For people who aren't as obsessed as I am about energy markets, here's what it means: For years, professional commodity traders were betting that oil would cost under $25 a barrel this December. In 1999 (well before this graph starts) the bet was for $16/barrel today. Even the start of the Iraq war made little impact on oil prices. But now, as December approaches, the predicted price is $49. (That's going to make a bunch of people who bought oil contracts in 1999 very happy, and a bunch of people who sold them pretty upset.)
This is just one of many reminders that futures markets represent a guess -- and that even people whose livelihoods depend on it can't predict the future. Which is why I never make predictions, especially about something as volatile as energy prices. On the other hand -- that's quite an upward trend on that graph, wouldn't you say?
California, Here We Come? II
California did its part, adopting new vehicle emission standards for greenhouse gases, as the Post Intelligencer reported.
Now it’s Cascadia’s turn (as we discussed here).
And Still They Disappear
The old, obvious threat of clearcut logging--the first horseman of the owl apocalypse--is no longer the main problem. That’s because it has largely stopped in their habitat in the Northwest states, as shown in this figure.
Instead, the other three horsemen are endangering the birds: exotic species (such as the barred owl), unnaturally severe wildfires, and new diseases (such as West Nile Virus).
This dynamic is a perfect encapsulation of Cascadian trends generally: simpler problems are giving way to more subtle, interconnected, and systemic ones. Exotic species, new diseases, and worsened fires are all connected to the long history of human action in the Northwest, to climate change, and to our increasingly globalized economy.
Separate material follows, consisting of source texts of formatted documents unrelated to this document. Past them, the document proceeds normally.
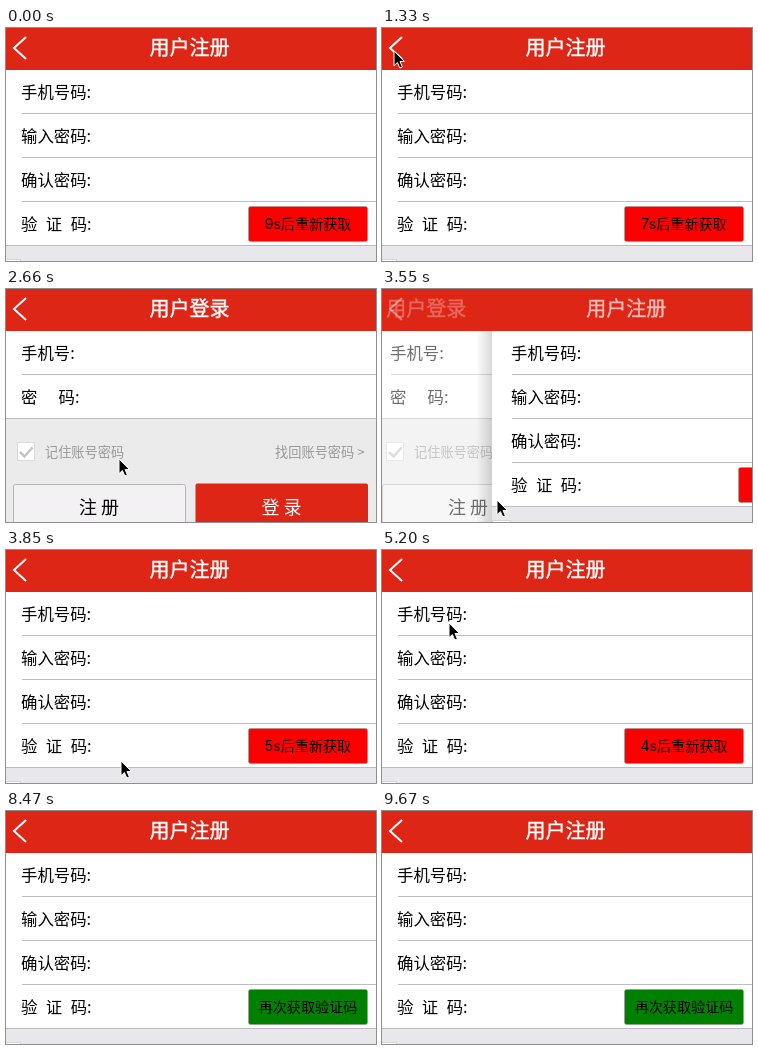
Animation, 370 px wide and 233 px high, one loop 9960 ms. Source, as an HTML page:

```html
<!DOCTYPE html>
<html lang="zh">
<head>
<meta charset="utf-8">
<style>
html, body { margin: 0; width: 100%; height: 100%; overflow: hidden; background: #fff; }
svg { display: block; width: 370px; height: 233px; }
text { font-family: "Noto Sans CJK SC", "Noto Sans CJK", "Noto Sans CJK JP", sans-serif; white-space: pre; }
.label { font-size: 16.4px; fill: #000; word-spacing: .55px; }
.title { font-size: 20px; fill: #fff; stroke: #fff; stroke-width: .4px; text-anchor: middle; }
.note { font-size: 13.2px; fill: #999; }
.code { font-family: Inter, "Noto Sans CJK SC", "Noto Sans CJK", sans-serif; font-size: 14.1px; text-anchor: middle; }
.big { font-size: 18px; text-anchor: middle; }
.line { stroke: #bcbbbd; fill: none; }
</style>
</head>
<body>
<svg viewBox="0 0 370 233">
  <defs>
    <linearGradient id="shade">
      <stop offset="0" stop-color="#000" stop-opacity="0"/>
      <stop offset="1" stop-color="#000" stop-opacity=".22"/>
    </linearGradient>
  </defs>
  <rect width="370" height="233" fill="#fff"/>

  <g id="login">
    <rect x="-15" y="42" width="400" height="87" fill="#fff"/>
    <rect x="-15" y="129" width="400" height="104" fill="#ebebeb"/>
    <path class="line" d="M16 85.5H385M-15 129.5H385"/>
    <text class="label" x="15" y="70">手机号:</text>
    <text class="label" x="15" y="114">密     码:</text>
    <rect x="11.5" y="153.5" width="17" height="18" fill="#fff" stroke="#d9d9d9"/>
    <path d="M14 163l4.5 4.5 8-9" fill="none" stroke="#c4c4c4" stroke-width="2.5"/>
    <text class="note" x="39" y="167.5">记住账号密码</text>
    <text class="note" x="358.500" y="167.5" text-anchor="end">找回账号密码 &gt;</text>
    <rect id="join" x="7.5" y="195.5" width="172" height="44" rx="2" stroke="#b5b5b5"/>
    <text class="big" x="93" y="224.5">注 册</text>
    <rect x="189.5" y="194.5" width="172.5" height="44" rx="2" fill="#dd2616"/>
    <text class="big" x="275.5" y="224.5" fill="#fff">登 录</text>
  </g>

  <g id="register">
    <rect id="edge" x="-20" y="42" width="16" height="191" fill="url(#shade)"/>
    <rect x="-4" y="42" width="380" height="175" fill="#fff"/>
    <rect x="-4" y="217" width="380" height="16" fill="#e8e7ec"/>
    <path class="line" d="M16 85.5H376M16 129.5H376M16 173.5H376M-4 217.5H376"/>
    <text class="label" x="15" y="70">手机号码:</text>
    <text class="label" x="15" y="114">输入密码:</text>
    <text class="label" x="15" y="158">确认密码:</text>
    <text class="label" x="15" y="202">验  证  码:</text>
    <rect id="send" x="242.5" y="178.5" width="119" height="35" rx="2" stroke="#999" stroke-opacity=".6"/>
    <text id="wait" class="code" x="302" y="201"></text>
    <rect x="-3.5" y="231.5" width="18" height="18" fill="#fff" stroke="#d5d5d5"/>
  </g>

  <rect width="370" height="42" fill="#dd2616"/>
  <path id="back" d="M20 9L8 20L20 31" fill="none" stroke="#fff" stroke-width="2"/>
  <text id="loginTitle" class="title" x="183.5" y="27">用户登录</text>
  <text id="registerTitle" class="title" x="183.5" y="27">用户注册</text>

  <path id="cursor" d="M0 0V14.7L3.400 11.500L5.800 17L8.400 15.900L6 10.500H10.500Z" fill="#000" stroke="#fff"/>
</svg>
<script>
const LOOP = 9960, WIDTH = 375;
const STEP = LOOP / 67, LEAD = 20;
const POP = 2173.8, PUSH = 3398.4;      // page transitions begin
const FIRST_TICK = 270, SECOND = 1018;  // countdown

const $ = id => document.getElementById(id);
const clamp = u => Math.min(1, Math.max(0, u));
const easeOut = u => 1 - (1 - u) ** 3;
const between = (t, a, b) => t >= a && t < b;

// Pointer moves: start, end, destination; it rests below the stage
const rest = [275, 250];
const moves = [
  [130, 872, 12, 23],
  [2360, 2656, 113, 170],
  [2660, 3100, 115, 211],
  [5040, 5180, 67, 73],
  [5185, 5480, 18, 31],
  [5930, 6965, 268, 211],
  [7120, 7410, 270, 234],
  [9350, 9490, 275, 218],
  [9500, 9640, ...rest]
];

function pointer(t) {
  let [x, y] = rest;
  for (const [start, end, toX, toY] of moves) {
    const u = easeOut(clamp((t - start) / (end - start)));
    x += (toX - x) * u;
    y += (toY - y) * u;
  }
  return [x, y];
}

// Critically damped slide
function slide(ms) {
  const w = Math.max(0, ms) * 0.0162;
  return w > 7 ? 1 : 1 - (1 + w) * Math.exp(-w);
}

const move = (id, x, y = 0) => $(id).setAttribute("transform", `translate(${x.toFixed(2)} ${y.toFixed(2)})`);
const fade = (id, a) => $(id).setAttribute("opacity", a.toFixed(3));
const fill = (id, color) => $(id).setAttribute("fill", color);

function draw(now) {
  const t = Math.floor((now % LOOP + LEAD) / STEP) * STEP - LEAD;

  // p: 0 = registration covers the stage, 1 = login is shown
  const p = slide(t - POP) - slide(t - PUSH);
  const sliding = p > 0.01 && p < 1;
  move("register", WIDTH * p);
  move("login", 10 * (p - 1));
  move("registerTitle", 200 * p);
  move("loginTitle", 200 * (p - 1));
  fade("login", 0.38 + 0.62 * p);
  fade("edge", 1 - p);
  fade("registerTitle", 1 - p);
  fade("loginTitle", p);
  fade("back", sliding || between(t, POP - 120, POP) ? 0.4 : 1);
  fill("join", between(t, PUSH - 150, PUSH + 2) ? "#d9d8d9" : "#f3f1f3");

  const left = Math.max(0, 8 - Math.floor((t - FIRST_TICK) / SECOND));
  $("wait").textContent = left ? left + "s后重新获取" : "再次获取验证码";
  fill("send", left ? "#ff0000" : "#008000");

  move("cursor", ...pointer(t));
}

function frame() {
  draw(performance.now());
  requestAnimationFrame(frame);
}
frame();
</script>
</body>
</html>
```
The morals of the story: First, err on the side of conservation, because we haven’t begun to understand the complexities of nature. Second, focus on systemic solutions--innovations that solve many problems at once.
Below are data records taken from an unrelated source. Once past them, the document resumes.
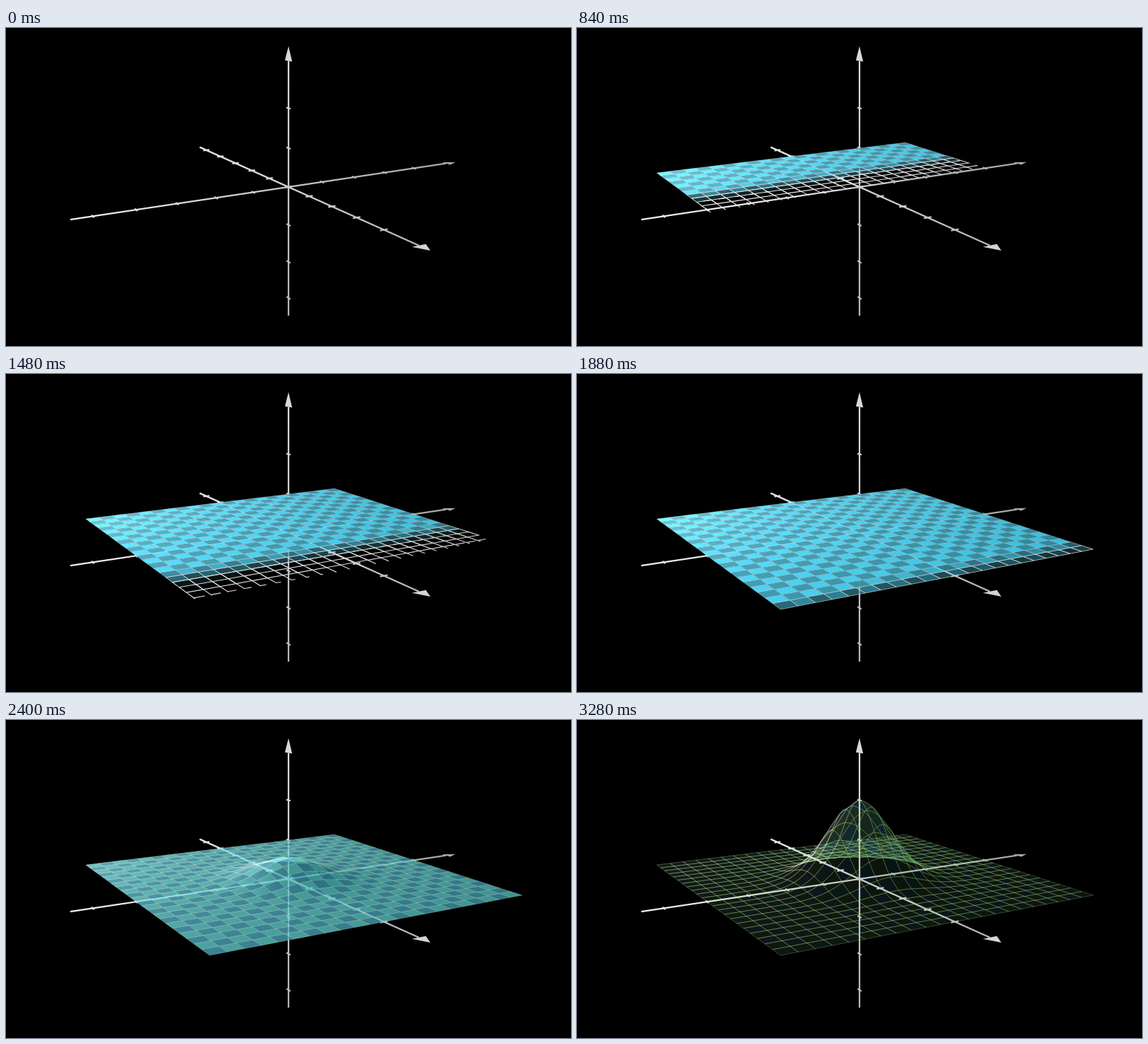
An HTML page with a canvas that plays this animation: 800 px wide and 450 px high, repeating every 4000 ms.

```html
<!DOCTYPE html>
<html lang="en">
<head>
<meta charset="utf-8">
<title>Gaussian surface</title>
<style>
  html, body { margin: 0; width: 100%; height: 100%; overflow: hidden; background: #000; }
  canvas { display: block; width: 800px; height: 450px; }
</style>
</head>
<body>
<canvas id="stage" width="800" height="450"></canvas>
<script>
const ctx = document.getElementById('stage').getContext('2d');
const LOOP = 4000, STEP = 40, FPS = 30, DRAW_MS = 2000, MORPH_MS = 1000;
const UNIT = 56.25, FOCAL = 20;
const N = 22, SIZE = 4, CELL = 2 * SIZE / N;
const LAG = 4 / (N * N);
const LIGHT = [-7, -9, 10];
const rad = deg => deg * Math.PI / 180;
const SIN_T = Math.sin(rad(60)), COS_T = Math.cos(rad(60));
const SIN_P = Math.sin(rad(75)), COS_P = Math.cos(rad(75));

const hex = s => [1, 3, 5].map(i => parseInt(s.slice(i, i + 2), 16) / 255);
const FLAT = { fills: [hex('#29ABCA'), hex('#1C758A')], stroke: hex('#BBBBBB'), alpha: 1 };
const BELL = { fills: [hex('#83C167'), hex('#58C4DD')], stroke: hex('#83C167'), alpha: 0.1 };

const clamp = x => Math.min(1, Math.max(0, x));
const lerp = (a, b, k) => a + (b - a) * k;
const mix = (a, b, k) => a.map((v, i) => lerp(v, b[i], k));
const sub = (a, b) => a.map((v, i) => v - b[i]);
const dot = (a, b) => a[0] * b[0] + a[1] * b[1] + a[2] * b[2];
const cross = (a, b) => [
  a[1] * b[2] - a[2] * b[1], a[2] * b[0] - a[0] * b[2], a[0] * b[1] - a[1] * b[0]];
const unit = a => { const l = Math.hypot(...a) || 1; return a.map(v => v / l); };
const sigmoid = x => 1 / (1 + Math.exp(-x));
const smooth = t => {
  const e = sigmoid(-5);
  return clamp((sigmoid(10 * (t - 0.5)) - e) / (1 - 2 * e));
};

// Camera: 75 degrees from the vertical, turned by -30 degrees
const depth = ([x, y, z]) => (SIN_T * x - COS_T * y) * SIN_P + z * COS_P;
function project(p) {
  const [x, y, z] = p;
  const k = UNIT * FOCAL / (FOCAL - depth(p));
  const side = COS_T * x + SIN_T * y;
  const up = (COS_T * y - SIN_T * x) * COS_P + z * SIN_P;
  return [400 + side * k, 225 - up * k];
}

function shade(rgb, point, normal) {
  let f = 0.5 * dot(unit(normal), unit(sub(LIGHT, point))) ** 3;
  if (f < 0) f *= 0.5;
  return rgb.map(c => clamp(c + f));
}
const css = (rgb, a = 1) => `rgba(${rgb.map(c => Math.round(c * 255))},${a})`;

function gradient(from, to, c0, c1) {
  const g = ctx.createLinearGradient(...from, ...to);
  g.addColorStop(0, c0);
  g.addColorStop(1, c1);
  return g;
}

function polyline(points) {
  ctx.beginPath();
  points.forEach(p => ctx.lineTo(...project(p)));
}

// Each axis: its direction, the direction of its ticks, its reach and its greys
const AXES = [
  { dir: [1, 0, 0], tick: [0, 1, 0], end: 5.5, low: 228, high: 182, tip: 212 },
  { dir: [0, 1, 0], tick: [1, 0, 0], end: 5.5, low: 240, high: 165, tip: 168 },
  { dir: [0, 0, 1], tick: [1, 0, 0], end: 3.5, low: 182, high: 224, tip: 216 }
];
const TIP = 0.35;

function drawAxis({ dir, tick, end, low, high, tip }) {
  const at = (s, w = 0) => dir.map((d, i) => d * s + tick[i] * w);
  const grey = v => `rgb(${v},${v},${v})`;
  ctx.strokeStyle = gradient(project(at(-end)), project(at(end)), grey(low), grey(high));
  ctx.lineWidth = 2.25;
  polyline([at(-end), at(end - TIP)]);
  ctx.stroke();
  for (let s = Math.ceil(-end); s < end - 0.5; s++) {
    polyline([at(s, -0.1), at(s, 0.1)]);
    ctx.stroke();
  }
  ctx.fillStyle = grey(tip);
  polyline([at(end), at(end - TIP, TIP / 2), at(end - TIP, -TIP / 2)]);
  ctx.fill();
}

// Twelve control points of a cell: four cubic edges, a third apart
function cellPoints(u, v, height) {
  const corners = [[0, 0], [1, 0], [1, 1], [0, 1]];
  const pts = [];
  corners.forEach((c, i) => {
    const next = corners[(i + 1) % 4];
    for (let k = 0; k < 3; k++) {
      const [a, b] = mix(c, next, k / 3);
      const x = u + a * CELL, y = v + b * CELL;
      pts.push([x, y, height * 2 * Math.exp(-(x * x + y * y) / 1.28)]);
    }
  });
  return pts;
}

function partialEdges(flat, part) {
  ctx.beginPath();
  ctx.moveTo(...flat[0]);
  const done = part * 4;
  for (let e = 0; e < done; e++) {
    ctx.lineTo(...mix(flat[e * 3], flat[(e * 3 + 3) % 12], clamp(done - e)));
  }
}

function closedCell(flat) {
  ctx.beginPath();
  ctx.moveTo(...flat[0]);
  for (let i = 1; i < 12; i += 3) {
    ctx.bezierCurveTo(...flat[i], ...flat[i + 1], ...flat[(i + 2) % 12]);
  }
  ctx.closePath();
}

function drawCell({ pts, odd, grow }, look) {
  const flat = pts.map(project);
  const outline = clamp(grow * 2), filled = clamp(grow * 2 - 1);
  // Light is sampled at the first corner and near the opposite one
  const n0 = cross(sub(pts[3], pts[0]), sub(pts[9], pts[0]));
  const n1 = cross(sub(pts[7], pts[5]), sub(pts[3], pts[5]));
  const paint = (rgb, a) => gradient(flat[0], flat[5],
    css(shade(rgb, pts[0], n0), a), css(shade(rgb, pts[5], n1), a));

  if (outline < 1) partialEdges(flat, outline);
  else closedCell(flat);
  if (filled > 0) {
    ctx.fillStyle = paint(look.fills[odd], look.alpha * filled);
    ctx.fill();
  }
  ctx.strokeStyle = paint(look.stroke, 1);
  ctx.lineWidth = lerp(2, 0.5, filled) * UNIT / 100;
  ctx.stroke();
}

function drawSurface(t) {
  const reach = clamp(t / DRAW_MS) * (1 + (N * N - 1) * LAG);
  const k = smooth(clamp((t - DRAW_MS) / MORPH_MS));
  const look = {
    fills: FLAT.fills.map((c, i) => mix(c, BELL.fills[i], k)),
    stroke: mix(FLAT.stroke, BELL.stroke, k),
    alpha: lerp(FLAT.alpha, BELL.alpha, k)
  };
  const cells = [];
  for (let i = 0; i < N * N; i++) {
    const grow = clamp(reach - i * LAG);
    if (grow <= 0) break;
    const row = Math.floor(i / N), col = i % N;
    const pts = cellPoints(-SIZE + row * CELL, -SIZE + col * CELL, k);
    const far = (depth(pts[0]) + depth(pts[3]) + depth(pts[6]) + depth(pts[9])) / 4;
    cells.push({ pts, far, grow, odd: (row + col) % 2 });
  }
  cells.sort((a, b) => a.far - b.far);
  cells.forEach(c => drawCell(c, look));
}

// The scene advances at 30 frames a second and is shown every 40 ms
let shown = -1;
function tick() {
  const step = Math.floor((performance.now() % LOOP) / STEP);
  if (step !== shown) {
    shown = step;
    ctx.fillStyle = '#000';
    ctx.fillRect(0, 0, 800, 450);
    AXES.forEach(drawAxis);
    drawSurface(Math.round(step * STEP * FPS / 1000) * 1000 / FPS);
  }
  requestAnimationFrame(tick);
}
tick();
</script>
</body>
</html>
```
Four More Years! Four More Years!
A new study, mentioned in today's Seattle Times, found that sprawl is really bad for your health. To wit:
The study, which analyzed data on more than 8,600 Americans in 38 metropolitan areas, found that rates of arthritis, asthma, headaches and other complaints increased with the degree of sprawl. Living in the least sprawling areas, compared with living in the most, was like adding about four years to people's lives, the study found. (Emphasis added.)
The researchers said that sedentary lifestyles promoted by auto-dependent communities were at least partially to blame for shortened lifespans.
Winston Churchill was once reported to have said: "We shape our buildings and thereafter they shape us." I guess the same thing is true for our neighborhoods.
Why the Presidency Matters
In a time of political gridlock, no political leader can implement terribly much of his or her agenda. But in certain positions, such as that of the US president, even a little bit of the agenda amounts to a lot.
The Seattle Times is running a thorough and impressive series on the Bush Administration’s environmental record. Today’s installment concerns the administration’s approach to the US Endangered Species Act.
First, the administration has been able to make dramatic changes in policy without consulting Congress, demonstrating just how much the presidency still matters even when it’s mostly checked by opponents in Congress.
Second, the administration has made these changes, which almost all weaken environmental protections, through stealth. Typically, it hides substantive changes in procedural reforms. Viewed from a broad perspective, this tactic is a testament to the depth and breadth of environmental sentiment in the United States.